— Activity —
Lines with "fill" in them are to be located in the listing below and copied.

****

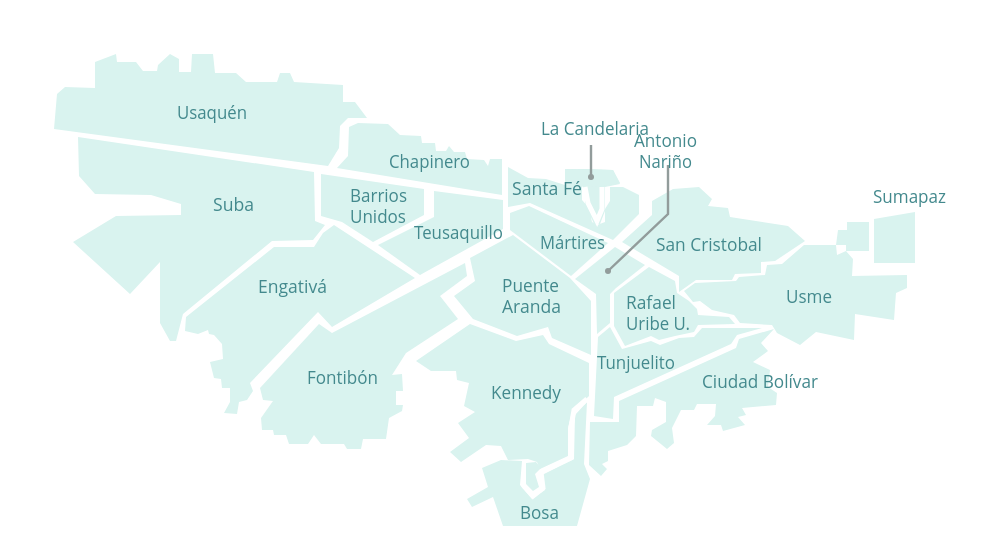
<!DOCTYPE html>
<html lang="es">
<head>
<meta charset="utf-8">
<title>Mapa de localidades</title>
<style>
:root {
  --paper: #ffffff;
  --district: #d9f3ef;
  --label: #43898d;
  --leader: #929c9b;
}
html, body { margin: 0; background: var(--paper); overflow: hidden; }
.map { display: block; width: 1001px; height: 557px; }
.districts { fill: var(--district); }
.labels {
  fill: var(--label);
  font: 500 18px "Open Sans", "Noto Sans", Lato, sans-serif;
}
.leaders polyline { fill: none; stroke: var(--leader); stroke-width: 2.4; }
.leaders circle { fill: var(--leader); }
</style>
</head>
<body>
<svg class="map" viewBox="0 0 1001 557" role="img" aria-label="Mapa de localidades">
  <g class="districts">
    <polygon id="usaquen" points="54,129 57,94 65,87 95,88 95,62 116,54 117,62 136,62 143,71 157,71 158,65 170,54 179,59 179,72 191,72 192,54 213,54 215,73 236,73 246,82 277,82 280,73 290,73 294,82 343,85 343,102 355,102 367,118 348,118 340,126 339,148 328,166"/>
    <polygon id="suba" points="78,137 314,172 315,221 325,225 313,240 272,241 183,314 176,341 170,341 160,323 160,262 130,294 73,242 116,216 181,215 181,204 151,195 95,194 79,176"/>
    <polygon id="chapinero" points="337,168 348,156 349,127 358,123 388,124 400,135 421,136 422,143 435,143 436,151 446,151 449,146 454,152 465,152 467,159 484,160 488,166 490,159 502,159 502,195"/>
    <polygon id="barrios-unidos" points="321,174 424,189 424,215 373,242 342,222 321,216"/>
    <polygon id="teusaquillo" points="434,191 503,200 503,229 420,275 378,245 434,217"/>
    <polygon id="engativa" points="334,225 415,278 332,327 318,312 250,383 253,391 247,400 239,402 237,414 224,413 230,402 230,388 222,388 221,379 214,378 210,362 223,359 222,344 214,335 209,334 208,330 198,334 185,331 186,317 274,247 314,247 323,233"/>
    <polygon id="fontibon" points="465,263 467,276 440,296 458,319 406,353 392,375 402,374 403,391 396,391 396,405 403,405 402,411 389,418 386,439 363,439 361,449 347,449 344,444 321,444 314,435 308,444 289,444 286,435 274,435 273,430 262,430 261,418 273,401 263,400 260,388 319,324 332,333"/>
    <polygon id="santa-fe" points="508,167 528,178 546,179 565,185 565,169 592,169 613,170 620,184 605,187 605,211 600,224 594,224 585,203 585,190 582,186 582,200 589,208 592,222 597,225 605,222 605,209 610,201 610,187 623,187 639,195 639,214 613,240 530,203 508,207"/>
    <polygon id="la-candelaria" points="565,169 613,170 620,183 599,187 565,185"/>
    <polygon id="martires" points="510,213 529,206 608,243 571,276 510,230"/>
    <polygon id="antonio-narino" points="615,247 645,265 616,288 610,294 610,323 597,334 596,294 575,279"/>
    <polygon id="san-cristobal" points="652,201 673,189 699,187 712,199 708,206 728,208 730,217 788,226 805,241 775,261 761,262 761,273 735,274 732,280 696,280 679,292 679,276 622,242 652,215"/>
    <polygon id="usme" points="684,291 695,283 736,281 739,277 765,275 767,265 782,264 804,245 836,245 837,255 846,251 853,259 852,276 907,275 907,288 896,293 894,320 855,314 854,340 816,332 800,345 777,333 772,325 740,323 734,315 712,310 700,301 693,302"/>
    <polygon id="sumapaz-west" points="847,222 869,222 869,251 846,251 846,245 836,245 838,230 847,230"/>
    <polygon id="sumapaz" points="874,219 915,212 915,263 874,263"/>
    <polygon id="puente-aranda" points="513,235 570,278 591,301 591,355 552,338 548,327 517,336 473,319 454,296 475,281 470,258"/>
    <polygon id="rafael-uribe" points="649,267 675,281 677,293 689,301 697,309 698,315 729,317 735,324 698,325 694,332 675,336 659,340 651,336 625,346 614,326 614,293"/>
    <polygon id="tunjuelito" points="598,337 610,327 622,349 651,341 660,345 679,338 694,337 702,328 762,328 737,335 731,344 614,397 613,419 594,416"/>
    <polygon id="kennedy" points="416,361 470,324 516,341 543,335 549,344 589,363 589,396 572,412 568,428 568,456 540,469 537,462 528,459 508,460 501,446 486,445 461,462 450,452 469,438 458,423 475,412 464,406 469,383 457,380 456,371 431,371"/>
    <polygon id="bosa" points="587,402 584,464 590,479 577,526 503,526 493,497 472,507 467,499 488,487 482,468 501,460 522,461 520,485 532,499 545,490 542,475 574,459 575,415"/>
    <polygon id="ciudad-bolivar" points="619,401 736,348 739,339 774,329 761,343 768,351 753,362 770,370 768,387 777,393 776,405 742,408 746,415 738,417 745,425 723,431 721,425 707,425 715,416 716,404 697,404 694,410 681,410 672,428 674,443 667,449 651,436 652,430 666,422 666,402 655,398 653,406 637,406 636,436 627,445 608,451 608,461 602,464 607,469 601,476 589,465 590,422 619,422"/>
  </g>

  <g id="inner-boundaries" fill="none" stroke="var(--paper)">
    <path stroke-width="5" d="M587 399L574 410L571 427V458L541 472L543 488L533 496L524 486L525 462"/>
    <path stroke-width="5" d="M585 187L588 203L597 221L602 209V187"/>
  </g>
  <polygon id="bosa-inlet" fill="var(--district)" points="526,463 536,462 541,468 535,474 539,487 533,491 526,484"/>

  <g class="leaders">
    <polyline points="591,145 591,177"/>
    <circle cx="591" cy="177" r="3"/>
    <polyline points="668,165 668,214 608,271"/>
    <circle cx="608" cy="271" r="3"/>
  </g>

  <g class="labels" lengthAdjust="spacingAndGlyphs">
    <text x="177" y="119" textLength="70" lengthAdjust="spacingAndGlyphs">Usaquén</text>
    <text x="213" y="211" textLength="41" lengthAdjust="spacingAndGlyphs">Suba</text>
    <text x="389" y="168" textLength="81" lengthAdjust="spacingAndGlyphs">Chapinero</text>
    <text x="350" y="202" textLength="57" lengthAdjust="spacingAndGlyphs">Barrios</text>
    <text x="350" y="223" textLength="56" lengthAdjust="spacingAndGlyphs">Unidos</text>
    <text x="414" y="239" textLength="89" lengthAdjust="spacingAndGlyphs">Teusaquillo</text>
    <text x="258" y="293" textLength="69" lengthAdjust="spacingAndGlyphs">Engativá</text>
    <text x="307" y="384" textLength="71" lengthAdjust="spacingAndGlyphs">Fontibón</text>
    <text x="541" y="135" textLength="108" lengthAdjust="spacingAndGlyphs">La Candelaria</text>
    <text x="634" y="147" textLength="63" lengthAdjust="spacingAndGlyphs">Antonio</text>
    <text x="639" y="168" textLength="53" lengthAdjust="spacingAndGlyphs">Nariño</text>
    <text x="512" y="195" textLength="70" lengthAdjust="spacingAndGlyphs">Santa Fé</text>
    <text x="540" y="249" textLength="65" lengthAdjust="spacingAndGlyphs">Mártires</text>
    <text x="656" y="251" textLength="106" lengthAdjust="spacingAndGlyphs">San Cristobal</text>
    <text x="873" y="203" textLength="73" lengthAdjust="spacingAndGlyphs">Sumapaz</text>
    <text x="786" y="303" textLength="46" lengthAdjust="spacingAndGlyphs">Usme</text>
    <text x="502" y="292" textLength="57" lengthAdjust="spacingAndGlyphs">Puente</text>
    <text x="502" y="313" textLength="59" lengthAdjust="spacingAndGlyphs">Aranda</text>
    <text x="626" y="309" textLength="50" lengthAdjust="spacingAndGlyphs">Rafael</text>
    <text x="626" y="330" textLength="64" lengthAdjust="spacingAndGlyphs">Uribe U.</text>
    <text x="597" y="369" textLength="78" lengthAdjust="spacingAndGlyphs">Tunjuelito</text>
    <text x="702" y="388" textLength="116" lengthAdjust="spacingAndGlyphs">Ciudad Bolívar</text>
    <text x="491" y="399" textLength="70" lengthAdjust="spacingAndGlyphs">Kennedy</text>
    <text x="520" y="519" textLength="39" lengthAdjust="spacingAndGlyphs">Bosa</text>
  </g>
</svg>
</body>
</html>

****

— Reply —
.districts { fill: var(--district); }
  fill: var(--label);
.leaders polyline { fill: none; stroke: var(--leader); stroke-width: 2.4; }
.leaders circle { fill: var(--leader); }
  <g id="inner-boundaries" fill="none" stroke="var(--paper)">
  <polygon id="bosa-inlet" fill="var(--district)" points="526,463 536,462 541,468 535,474 539,487 533,491 526,484"/>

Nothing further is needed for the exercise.